==== DATA FOR THIS TASK ====

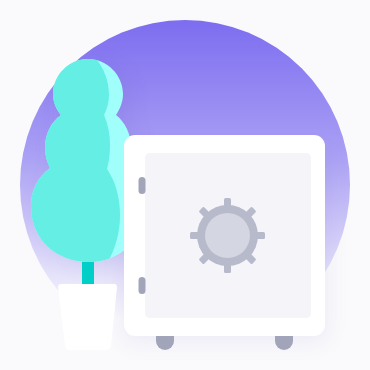
<!DOCTYPE html>
<html lang="en">
<head>
<meta charset="utf-8">
<title>Safe and topiary</title>
<style>
:root {
  --page: #fafafc;
  --sky-top: #7d6df0;
  --sky-mid: #a99ff4;
  --leaf: #64eee4;
  --leaf-light: #a0fffb;
  --trunk: #00cfc7;
  --white: #ffffff;
  --door: #f4f4f9;
  --metal: #a2a5ba;
  --wheel: #b7bacb;
  --wheel-face: #d4d6e2;
}
html, body { margin: 0; background: var(--page); overflow: hidden; }
.illustration { display: block; width: 370px; height: 370px; }
.page { fill: var(--page); }
.leaf { fill: var(--leaf); }
.leaf-light { fill: var(--leaf-light); }
.trunk { fill: var(--trunk); }
.white { fill: var(--white); }
.door { fill: var(--door); }
.metal { fill: var(--metal); }
.wheel { fill: var(--wheel); }
.wheel-face { fill: var(--wheel-face); }
.sky-top { stop-color: var(--sky-top); }
.sky-mid { stop-color: var(--sky-mid); }
.sky-end { stop-color: var(--page); }
.shadow { fill: #5a50b4; }
</style>
</head>
<body>
<svg class="illustration" viewBox="0 0 370 370" role="img" aria-label="A white safe beside a potted topiary tree">
  <defs>
    <linearGradient id="sky" gradientUnits="userSpaceOnUse" x1="0" y1="20" x2="0" y2="318">
      <stop class="sky-top" offset="0"/>
      <stop class="sky-mid" offset=".45"/>
      <stop class="sky-end" offset="1"/>
    </linearGradient>
    <filter id="blur" x="-40%" y="-40%" width="180%" height="180%">
      <feGaussianBlur stdDeviation="11"/>
    </filter>
    <path id="crown" d="M88 59C107 59 123 75 123 94C123 102 120 109 116 115C125 122 131 134 131 147C131 155 129 162 126 168C138 176 145 189 145 205C145 240 120 262 89 262C57 262 31 240 31 206C31 190 38 177 50 168C47 162 45 155 45 148C45 134 51 122 61 115C56 109 53 102 53 94C53 75 69 59 88 59Z"/>
    <clipPath id="crown-clip"><use href="#crown"/></clipPath>
    <clipPath id="sky-clip"><circle cx="185" cy="185" r="165"/></clipPath>
    <rect id="tooth" x="224" y="198" width="7" height="12" rx="1.5"/>
    <rect id="hinge" x="138.500" y="177" width="7" height="17" rx="3.500"/>
    <path id="foot" d="M156 334H174V341A9 9 0 0 1 156 341Z"/>
  </defs>

  <rect class="page" width="370" height="370"/>
  <circle cx="185" cy="185" r="165" fill="url(#sky)"/>

  <g id="shadows" clip-path="url(#sky-clip)">
    <use href="#crown" class="shadow" x="8" y="4" opacity=".1" filter="url(#blur)"/>
  </g>
  <rect class="shadow" x="122" y="150" width="205" height="192" rx="12" opacity=".09" filter="url(#blur)"/>

  <g id="topiary">
    <rect class="trunk" x="82" y="255" width="12" height="34"/>
    <use href="#crown" class="leaf-light"/>
    <path class="leaf" clip-path="url(#crown-clip)" d="M20 50H88C101 62 109 77 109 95C109 102 107 109 104 115C108 124 110 134 110 145C110 154 109 162 107 169C115 181 120 196 120 215C120 234 115 250 106 265H20Z"/>
    <path class="white" d="M61 284H114Q117 284 117 287L111 346Q110 350 106 350H70Q66 350 65 346L58 287Q58 284 61 284Z"/>
  </g>

  <g id="safe">
    <use href="#foot" class="metal"/>
    <use href="#foot" class="metal" x="119"/>
    <rect class="white" x="124" y="135" width="201" height="201" rx="11"/>
    <rect class="door" x="145" y="153" width="166" height="165" rx="5"/>
    <use href="#hinge" class="metal"/>
    <use href="#hinge" class="metal" y="100"/>
    <g id="wheel" class="wheel">
      <use href="#tooth"/>
      <use href="#tooth" transform="rotate(45 227.500 235.500)"/>
      <use href="#tooth" transform="rotate(90 227.500 235.500)"/>
      <use href="#tooth" transform="rotate(135 227.500 235.500)"/>
      <use href="#tooth" transform="rotate(180 227.500 235.500)"/>
      <use href="#tooth" transform="rotate(225 227.500 235.500)"/>
      <use href="#tooth" transform="rotate(270 227.500 235.500)"/>
      <use href="#tooth" transform="rotate(315 227.500 235.500)"/>
      <circle cx="227.500" cy="235.500" r="30.500"/>
      <circle class="wheel-face" cx="227.500" cy="235.500" r="22.500"/>
    </g>
  </g>
</svg>
</body>
</html>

====

(TASK STATEMENT) Retype the entries exactly, skipping every picture.

(EXERCISE SOLUTION)
<!DOCTYPE html>
<html lang="en">
<head>
<meta charset="utf-8">
<title>Safe and topiary</title>
<style>
:root {
  --page: #fafafc;
  --sky-top: #7d6df0;
  --sky-mid: #a99ff4;
  --leaf: #64eee4;
  --leaf-light: #a0fffb;
  --trunk: #00cfc7;
  --white: #ffffff;
  --door: #f4f4f9;
  --metal: #a2a5ba;
  --wheel: #b7bacb;
  --wheel-face: #d4d6e2;
}
html, body { margin: 0; background: var(--page); overflow: hidden; }
.illustration { display: block; width: 370px; height: 370px; }
.page { fill: var(--page); }
.leaf { fill: var(--leaf); }
.leaf-light { fill: var(--leaf-light); }
.trunk { fill: var(--trunk); }
.white { fill: var(--white); }
.door { fill: var(--door); }
.metal { fill: var(--metal); }
.wheel { fill: var(--wheel); }
.wheel-face { fill: var(--wheel-face); }
.sky-top { stop-color: var(--sky-top); }
.sky-mid { stop-color: var(--sky-mid); }
.sky-end { stop-color: var(--page); }
.shadow { fill: #5a50b4; }
</style>
</head>
<body>
<svg class="illustration" viewBox="0 0 370 370" role="img" aria-label="A white safe beside a potted topiary tree">
  <defs>
    <linearGradient id="sky" gradientUnits="userSpaceOnUse" x1="0" y1="20" x2="0" y2="318">
      <stop class="sky-top" offset="0"/>
      <stop class="sky-mid" offset=".45"/>
      <stop class="sky-end" offset="1"/>
    </linearGradient>
    <filter id="blur" x="-40%" y="-40%" width="180%" height="180%">
      <feGaussianBlur stdDeviation="11"/>
    </filter>
    <path id="crown" d="M88 59C107 59 123 75 123 94C123 102 120 109 116 115C125 122 131 134 131 147C131 155 129 162 126 168C138 176 145 189 145 205C145 240 120 262 89 262C57 262 31 240 31 206C31 190 38 177 50 168C47 162 45 155 45 148C45 134 51 122 61 115C56 109 53 102 53 94C53 75 69 59 88 59Z"/>
    <clipPath id="crown-clip"><use href="#crown"/></clipPath>
    <clipPath id="sky-clip"><circle cx="185" cy="185" r="165"/></clipPath>
    <rect id="tooth" x="224" y="198" width="7" height="12" rx="1.5"/>
    <rect id="hinge" x="138.500" y="177" width="7" height="17" rx="3.500"/>
    <path id="foot" d="M156 334H174V341A9 9 0 0 1 156 341Z"/>
  </defs>

  <rect class="page" width="370" height="370"/>
  <circle cx="185" cy="185" r="165" fill="url(#sky)"/>

  <g id="shadows" clip-path="url(#sky-clip)">
    <use href="#crown" class="shadow" x="8" y="4" opacity=".1" filter="url(#blur)"/>
  </g>
  <rect class="shadow" x="122" y="150" width="205" height="192" rx="12" opacity=".09" filter="url(#blur)"/>

  <g id="topiary">
    <rect class="trunk" x="82" y="255" width="12" height="34"/>
    <use href="#crown" class="leaf-light"/>
    <path class="leaf" clip-path="url(#crown-clip)" d="M20 50H88C101 62 109 77 109 95C109 102 107 109 104 115C108 124 110 134 110 145C110 154 109 162 107 169C115 181 120 196 120 215C120 234 115 250 106 265H20Z"/>
    <path class="white" d="M61 284H114Q117 284 117 287L111 346Q110 350 106 350H70Q66 350 65 346L58 287Q58 284 61 284Z"/>
  </g>

  <g id="safe">
    <use href="#foot" class="metal"/>
    <use href="#foot" class="metal" x="119"/>
    <rect class="white" x="124" y="135" width="201" height="201" rx="11"/>
    <rect class="door" x="145" y="153" width="166" height="165" rx="5"/>
    <use href="#hinge" class="metal"/>
    <use href="#hinge" class="metal" y="100"/>
    <g id="wheel" class="wheel">
      <use href="#tooth"/>
      <use href="#tooth" transform="rotate(45 227.500 235.500)"/>
      <use href="#tooth" transform="rotate(90 227.500 235.500)"/>
      <use href="#tooth" transform="rotate(135 227.500 235.500)"/>
      <use href="#tooth" transform="rotate(180 227.500 235.500)"/>
      <use href="#tooth" transform="rotate(225 227.500 235.500)"/>
      <use href="#tooth" transform="rotate(270 227.500 235.500)"/>
      <use href="#tooth" transform="rotate(315 227.500 235.500)"/>
      <circle cx="227.500" cy="235.500" r="30.500"/>
      <circle class="wheel-face" cx="227.500" cy="235.500" r="22.500"/>
    </g>
  </g>
</svg>
</body>
</html>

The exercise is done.